But in the space of the past two weeks, Speraw was pulled into the running as the coach that would lead the U.S. men in the run-up to the 2016 Rio Olympics.
On Monday, he took the job. On Tuesday, he was looking for that packed-away gear to wear at his first news conference.
Speraw, an assistant on the past two Olympic men's teams, will continue on with the Bruins as well as lead the U.S. national team, which is based in Anaheim, Calif.
"This is definitely out of the blue. It wasn't on my radar at all," Speraw said. "I was very happy where I was at. I was happy with the decision that I made. (But) I'm very excited about the possibility of doing it because I felt like it was something that could be done."
His predecessors for the past two Olympics, Hugh McCutcheon and Alan Knipe, had both focused solely on the national team. But a change in the international volleyball competition schedule that moved the World Cup and World Championships to August and September allowed Speraw to take on both jobs.
"Because of those changes, we felt this was something that was very doable," he said. "For me, that was emphasized after spending the last eight months at UCLA. The support at UCLA has been more than I've ever imagined."
Speraw was an assistant coach under McCutcheon for the U.S. men's team that won the gold medal at the 2008 Beijing Games. He continued as an assistant under Knipe for the Olympic team that was fifth in London last summer.
The finish off the podium in London was a disappointment for the defending champions, especially after going 4-1 in pool play and capturing the top seed in the quarterfinals.

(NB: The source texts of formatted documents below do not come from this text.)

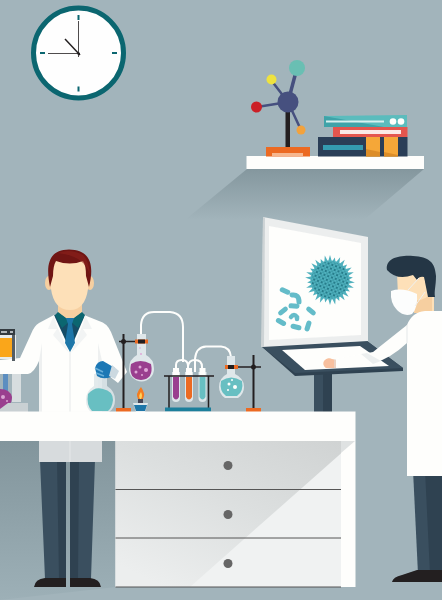
<!DOCTYPE html>
<html lang="en">
<head>
<meta charset="utf-8">
<title>Scientists in a laboratory</title>
<style>
:root{--wall:#a2b4bb;--shade:#7f9198;--white:#fefefc;--coat-shade:#e9ebec;--teal:#0b6670;--aqua:#68bfc2;--navy:#3a4f5f;--navy-dark:#2f4251;--ink:#231f20;--skin:#fde0b8;--skin-shade:#f6cfa0;--hair:#701513;--orange:#ec6a22;--purple:#9a3f8f;--blue:#1d76a8;--glass:#dfe7ea;--grey:#666}
html,body{margin:0;padding:0;background:var(--wall)}
body{width:442px;height:600px;overflow:hidden}
svg{display:block}
.white{fill:var(--white)}.coat-shade{fill:var(--coat-shade)}.teal{fill:var(--teal)}.aqua{fill:var(--aqua)}
.navy{fill:var(--navy)}.navy-dark{fill:var(--navy-dark)}.ink{fill:var(--ink)}.skin{fill:var(--skin)}.skin-shade{fill:var(--skin-shade)}
.hair{fill:var(--hair)}.orange{fill:var(--orange)}.purple{fill:var(--purple)}.blue{fill:var(--blue)}.glass{fill:var(--glass)}.grey{fill:var(--grey)}
.line{fill:none;stroke:var(--ink)}
.tube{fill:none;stroke:var(--white);stroke-width:2}
</style>
</head>
<body>
<svg width="442" height="600" viewBox="0 0 442 600" role="img" aria-label="Two scientists working in a laboratory">
<defs>
  <linearGradient id="shelf-shadow" x1="0" y1="0" x2="0" y2="1"><stop offset="0" stop-color="#84979e"/><stop offset="1" stop-color="#a2b4bb"/></linearGradient>
  <linearGradient id="floor-shadow" x1="0" y1="0" x2="0" y2="1"><stop offset="0" stop-color="#82959c"/><stop offset="1" stop-color="#9db0b7"/></linearGradient>
  <linearGradient id="drawer-shadow" x1="1" y1="0" x2="0.2" y2="1"><stop offset="0" stop-color="#cfd2d2"/><stop offset="0.5" stop-color="#dcdfdf"/><stop offset="1" stop-color="#eceeee"/></linearGradient>
  <pattern id="virus-dots" width="4" height="4" patternUnits="userSpaceOnUse" patternTransform="rotate(20)"><circle cx="1" cy="1" r="1" fill="#176a79"/><circle cx="3" cy="3" r="0.8" fill="#2b8794"/></pattern>
  <g id="spikes"><polygon points="-2,-18 0,-25 2,-18"/><polygon points="-2,-18 0,-23 2,-18" transform="rotate(12)"/><polygon points="-2,-18 0,-25 2,-18" transform="rotate(24)"/></g>
  <g id="spike-half"><use href="#spikes"/><use href="#spikes" transform="rotate(36)"/><use href="#spikes" transform="rotate(72)"/><use href="#spikes" transform="rotate(108)"/><use href="#spikes" transform="rotate(144)"/></g>
  <rect id="bacterium" x="-5.5" y="-2.5" width="11" height="5" rx="2.5"/>
  <path id="test-tube" d="M-4 0H4V26A4 4 0 0 1-4 26Z"/>
  <g id="drawer-knob"><circle r="4.5"/></g>
</defs>

<rect width="442" height="600" fill="#a2b4bb"/>

<g id="clock">
  <circle cx="78.500" cy="53" r="45" fill="#fefefe" stroke="#0b6670" stroke-width="5"/>
  <path d="M78.500 15V20M78.500 86.500V91.500M40 53H45M112 53H117" stroke="#0b6670" stroke-width="2"/>
  <path class="line" d="M78.500 57V21M80 53.500H48"  stroke-width="0.8"/>
  <path class="line" d="M80 55L65 39" stroke-width="1.5"/>
  <circle class="ink" cx="78.500" cy="53.500" r="1.300"/>
</g>

<g id="shelf">
  <polygon points="247,169 424,169 364,220 185,220" fill="url(#shelf-shadow)"/>
  <rect class="white" x="246.500" y="156" width="177.500" height="13"/>
</g>

<g id="molecule-model">
  <rect class="orange" x="266" y="147" width="44" height="9.500"/>
  <rect x="272" y="153" width="31" height="3" fill="#f6b78f"/>
  <rect class="ink" x="285.500" y="108" width="4.500" height="39"/>
  <g stroke="#46507f" fill="none"><path d="M288 102L297 68" stroke-width="3.500"/><path d="M288 102L271 80M288 102L257 107M288 102L301 130" stroke-width="2.500"/></g>
  <circle cx="288" cy="102" r="10.500" fill="#46507f"/>
  <circle cx="297" cy="68" r="8" fill="#69bfb3"/>
  <circle cx="271.500" cy="79.500" r="5" fill="#eee23f"/>
  <circle cx="256.500" cy="107" r="5.500" fill="#cb2027"/>
  <circle cx="301" cy="130" r="4.500" fill="#f3a23c"/>
</g>

<g id="books">
  <polygon points="324,116 407,115 407,127 324,127" fill="#5bbcbd"/>
  <path d="M324 116L384 127H324Z" fill="#3fa3a8"/>
  <rect x="326" y="120.500" width="58" height="2" fill="#d8f0ef"/>
  <circle class="white" cx="393" cy="121.500" r="3.300"/><circle class="white" cx="401" cy="121.500" r="3.300"/>
  <rect x="333" y="127" width="74.500" height="10" fill="#e4564e"/>
  <rect x="340" y="130" width="61" height="4" fill="#fbe9e6"/>
  <rect x="318" y="137" width="89.500" height="19.500" fill="#2a3e57"/>
  <rect x="323" y="145" width="40" height="5" fill="#349bb0"/>
  <rect x="366" y="137" width="14" height="19.500" fill="#f5a738"/><rect x="384" y="137" width="14" height="19.500" fill="#f5a738"/>
  <path d="M366 149L380 152V156.500H366ZM384 152L398 155V156.500H384Z" fill="#dc8d28"/>
</g>

<g id="display">
  <rect class="navy" x="314" y="372" width="18" height="40"/>
  <rect class="navy-dark" x="323" y="372" width="9" height="40"/>
  <polygon points="261,346 367,341 403,368 403,371 295,376" fill="#2f4251"/>
  <polygon points="261,346 367,341 403,368 295,373" fill="#3a4f5f"/>
  <polygon class="white" points="282,350 360,346 389,366 305,370"/>
  <polygon points="263,217 368,237 368,341 262,347" fill="#eceeee"/>
  <polygon points="263,217 265,217.500 264,347 261,347" fill="#cdd3d5"/>
  <polygon class="white" points="269,226 361,243 361,335 269,340"/>
  <g id="virus" fill="#4fb0bd" transform="translate(330 280)">
    <use href="#spike-half"/><use href="#spike-half" transform="rotate(180)"/>
    <circle r="19.500"/><circle r="18.500" fill="url(#virus-dots)"/>
  </g>
  <g id="bacteria" fill="#64bcc9">
    <use href="#bacterium" transform="translate(285 291) rotate(25)"/>
    <path d="M292 295Q299 294 299 302" fill="none" stroke="#64bcc9" stroke-width="5" stroke-linecap="round"/>
    <use href="#bacterium" transform="translate(294 306) rotate(3)"/>
    <use href="#bacterium" transform="translate(283 311) rotate(-38)"/>
    <use href="#bacterium" transform="translate(311 311) rotate(40)"/>
    <path d="M291 317Q294 313 297 317V319" fill="none" stroke="#64bcc9" stroke-width="4.500" stroke-linecap="round"/>
    <use href="#bacterium" transform="translate(281 322) rotate(30)"/>
    <use href="#bacterium" transform="translate(296 327) rotate(15)"/>
    <use href="#bacterium" transform="translate(308 326) rotate(-72)"/>
  </g>
</g>

<g id="masked-scientist">
  <path class="navy" d="M413 470H442V574H418Z"/>
  <path class="navy-dark" d="M425 470H442V574H430Z"/>
  <path class="ink" d="M392 582Q393 577 402 575L417 570H442V582Z"/>
  <path class="skin" d="M397 273H434V313H414V300L398 296Z"/>
  <path class="skin-shade" d="M414 300Q424 302 432 292V313H414Z"/>
  <path fill="#243645" d="M387 270C385 258 400 255 413 256C429 257 435 262 436 276C436 286 434 291 435 297H428L424 277Q419 276 417 280L413 275Q397 281 387 270Z"/>
  <ellipse class="skin" cx="421" cy="284" rx="4" ry="6.500"/>
  <path d="M391 291Q402 287 417 294Q418 308 412 314Q404 317 397 310Q390 303 391 291Z" fill="#fcfdfd"/>
  <path d="M408 290L419 278M415 306L425 292" fill="none" stroke="#eef1f1" stroke-width="1"/>
  <path class="skin" d="M324 361Q327 357 332 359L336 360V368H326Q322 365 324 361Z"/>
  <path d="M324 361Q327 357 332 359L336 360V368H326Q322 365 324 361Z" fill="#f4a58a" opacity=".55"/>
  <path class="white" d="M336 359L373 352L407 325Q412 312 425 311H442V476H407V343Q391 358 374 363L336 368Z"/>
  <path d="M407 343V325" stroke="#e4e8e9" fill="none"/>
  <path d="M335 359V368" stroke="#dfe3e4" fill="none"/>
  <path d="M361 354L373 364L381 361L367 353Z" fill="#ecefef"/>
</g>

<g id="floor-shade"><polygon points="0,441 116,441 116,587 0,600" fill="url(#floor-shadow)"/></g>

<g id="standing-scientist">
  <path class="navy" d="M40 460H66V579H45ZM70 460H95L91 579H70Z"/>
  <path class="navy-dark" d="M57 460H66V579H59ZM70 460H79L78 579H70Z"/>
  <path class="ink" d="M34 587Q35 579 45 578H66V587ZM70 587V578H90Q100 579 101 587Z"/>
  <path class="white" d="M54 315L39 323Q34 326 31 334L20 358L0 360V374L28 374Q34 373 39 361V462H102V361L109 376L118 383L127 372L111 332Q107 323 99 321L84 315Z"/>
  <rect x="39" y="440" width="63" height="22" fill="#d7dbdd"/>
  <path d="M39 361L42 343V412H39ZM98 361V343L102 361V412H98Z" fill="#eef0f0"/>
  <path d="M70 350V462" stroke="#e6e8e9" fill="none"/>
  <path d="M54 315L70 350L85 315Z" fill="#164d66"/>
  <path class="skin-shade" d="M58 300H82V313L70 321L58 313Z"/>
  <path class="teal" d="M55 315L58 312L70 321L62 328ZM85 315L82 312L70 321L78 328Z"/>
  <path class="blue" d="M66 318H74L72 324L75 343L70 352L65 343L68 324Z"/>
  <path d="M54 315L48 329L57 329L53 335L69 353L56 324ZM85 315L92 329L83 329L87 335L71 353L83 324Z" fill="#f2f4f4"/>
  <ellipse class="skin-shade" cx="49" cy="283" rx="4" ry="7"/><ellipse class="skin-shade" cx="90" cy="283" rx="4" ry="7"/>
  <path class="skin" d="M50 270Q52 256 69 256Q87 256 89 270L88 289Q85 310 70 310Q54 310 51 289Z"/>
  <path class="hair" d="M50 287C46 267 47 250 69 249.500C92 250 94 267 89 287L86 276Q86 265 83 261Q70 266 56 261Q53 266 53 276Z"/>
  <path d="M58 253Q70 248 83 255Q89 261 90 275Q85 256 58 253Z" fill="#8c211d" opacity=".6"/>
</g>

<g id="microscope">
  <rect x="0" y="329" width="15" height="6" fill="#343b40"/>
  <path d="M1 332H7M10 332H13" stroke="#d9e0e2" stroke-width="1.500"/>
  <rect x="0" y="335" width="16" height="24" fill="#e8ecec"/><rect x="0" y="338" width="12" height="19" fill="#faa61a"/>
  <rect x="12" y="335" width="3" height="26" fill="#555e64"/>
  <path d="M0 361L18 363V374H0Z" class="white"/>
  <rect x="12" y="374" width="9" height="28" fill="#d7dddf"/><rect x="3" y="374" width="5" height="21" fill="#5c8ec0"/>
  <path d="M0 389Q10 389 12 397Q12 407 0 409Z" class="purple"/>
  <circle cx="3" cy="397" r="2" fill="#d9a5d3"/><circle cx="7" cy="401" r="1" fill="#d9a5d3"/>
  <path d="M8 403H28V412H0V409Z" fill="#c9d0d3"/>
</g>

<g id="held-flask">
  <path class="glass" d="M94 374H107V386Q115 391 115 400Q115 408 109 412H91Q86 408 86 400Q86 391 94 386Z" opacity=".85"/>
  <path class="aqua" d="M88 394Q95 386 103 389Q113 391 113 400Q112 408 108 411H92Q86 405 88 394Z"/>
  <path d="M95 368Q97 361 103 361L115 368L111 377Q103 380 97 376Z" fill="#1c78b5"/>
  <path d="M95 368L103 372M96 373L104 376" stroke="#68afd9" stroke-width="1.500" fill="none"/>
  <path d="M112 365L119 371L115 379L109 376Z" fill="#ccd9e0"/>
</g>

<g id="distillation">
  <path class="line" d="M123.500 334V409" stroke-width="2"/><path class="line" d="M119 341.500H148" stroke-width="1.500"/>
  <circle class="ink" cx="123.500" cy="341.500" r="2.500"/>
  <rect class="orange" x="116" y="408" width="15" height="4"/>
  <path class="tube" d="M141 337V325Q142 312 154 312H170Q183 313 183 327V362"/>
  <path class="tube" d="M195 372V359Q196 347 206 346.500H221Q230 347 231 357V367"/>
  <path class="glass" d="M137 334H146V355Q154 359 154 369A12.500 12.500 0 0 1 129 369Q129 359 137 355Z"/>
  <path class="purple" d="M131 364Q140 358 151 364Q154 379 141 380Q128 379 131 364Z"/>
  <g fill="#dfa9d7"><circle cx="140" cy="367" r="1.500"/><circle cx="146" cy="370" r="2"/><circle cx="136" cy="372" r="1.500"/><circle cx="142" cy="375" r="1"/><circle cx="141" cy="354" r="1"/><circle cx="140" cy="348" r=".8"/></g>
  <rect class="orange" x="135" y="339.500" width="13" height="4"/><rect class="ink" x="138" y="339.500" width="7" height="4"/>

  <path d="M141 387Q146 394 143 399H138Q135 394 141 387Z" fill="#f47c20"/><path d="M141 392Q143 396 141 399H140Q138 396 141 392Z" fill="#ffd45c"/>
  <rect x="138" y="399" width="5" height="4" fill="#445"/>
  <path d="M133 403H148L145 412H136Z" class="glass"/><path d="M134 405H147L145 411H136Z" class="blue"/>

  <g id="tube-rack">
    <path d="M176 375V365Q176 360 182 360Q188 360 188 366V372M188 366Q189 360 195 360Q202 360 202 367V372" class="tube"/>
    <g class="glass"><use href="#test-tube" transform="translate(176 372)"/><use href="#test-tube" transform="translate(189 372)"/><use href="#test-tube" transform="translate(202.500 372)"/></g>
    <path class="purple" d="M173 377H179V397Q176 402 173 397Z"/><path class="orange" d="M186 377H192V397Q189 402 186 397Z"/><path class="aqua" d="M199.500 377H205.500V397Q202.500 402 199.500 397Z"/>
    <path class="white" d="M173 368H179V375H173ZM186 368H192V375H186ZM199.500 368H205.500V375H199.500Z"/>
    <path class="line" d="M164 376H214M169 376V409M208.500 376V409" stroke-width="1.500"/>
    <rect x="165" y="407.500" width="46" height="4" fill="#1c7f9b"/>
  </g>

  <path class="line" d="M253.500 355V409" stroke-width="2"/><path class="line" d="M225 367H261" stroke-width="1.500"/>
  <circle class="ink" cx="253.500" cy="367" r="2.500"/>
  <rect class="orange" x="246" y="408" width="15" height="4"/>
  <path class="glass" d="M227 356H235V374Q244 378 244 387Q244 394 238 398H225Q219 394 219 387Q219 378 227 374Z"/>
  <path class="aqua" d="M221 381Q231 374 242 381Q244 391 237 396H226Q219 391 221 381Z"/>
  <g class="white"><circle cx="229" cy="384" r="1.500"/><circle cx="235" cy="387" r="2"/><circle cx="228" cy="390" r="1"/><circle cx="232" cy="380" r="1"/></g>
  <rect class="orange" x="225" y="365" width="13" height="4"/><rect class="ink" x="228" y="365" width="6" height="4"/>
</g>

<g id="workbench">
  <rect x="115.500" y="441" width="226" height="146" fill="#f0f2f2"/>
  <path d="M115.500 441H355L190 587H115.500Z" fill="url(#drawer-shadow)"/>
  <path d="M341 441H355.500V587H341Z" class="white"/>
  <path d="M341 441H355L341 453Z" fill="#dfe2e2"/>
  <path d="M115.500 489.500H341M115.500 538H341M115.500 587H341" stroke="#555" fill="none"/>
  <g class="grey"><use href="#drawer-knob" x="228" y="465.500"/><use href="#drawer-knob" x="228" y="514.500"/><use href="#drawer-knob" x="228" y="563.500"/></g>
  <rect class="white" x="0" y="411.500" width="355.500" height="29.500"/>
</g>
</svg>
</body>
</html>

But the U.S. was bounced by Italy in straight sets.
The U.S. team is now ranked fifth in the world by the FIVB, the sport's international governing body.
Speraw said he will be looking to add some young talent to the U.S. roster at the start of this quadrennial.
"I felt like watching the last quad that Russia and Brazil in particular, and Italy and Poland for sure, took some risks on some young guys early in the quad even if it sacrificed early success for long-term development," he said. "I think we are thinking along those lines, although nothing has been really decided yet. I think we are going to have to get some new blood in here and take a look at some new young players and see what they can do early in the quad and in World League."
He added: "I want to make sure that we are at the very best we can four years from now. We are in that exploratory phase about how we are going to construct this roster."
At UCLA, his alma mater, Speraw replaced storied coach Al Skates, who coached the Bruins for 50 years. UCLA is 15-9 so far this season and is No. 4 in the American Volleyball Coaches Association rankings.
Before taking over the Bruins, Speraw was coach at UC Irvine for 10 seasons, leading the Anteaters to three national championships and four appearances in the NCAA finals.
He played at UCLA from 1992-95 and was part of two national championship teams.
"He's a terrifically talented coach who has had a remarkable level of success at the college level," Doug Beal, USA Volleyball's chief executive officer, said in a statement. "He knows the current U.S. men's player pool very well from his experiences over the last two quads. He has mentored under both Hugh McCutcheon and Alan Knipe."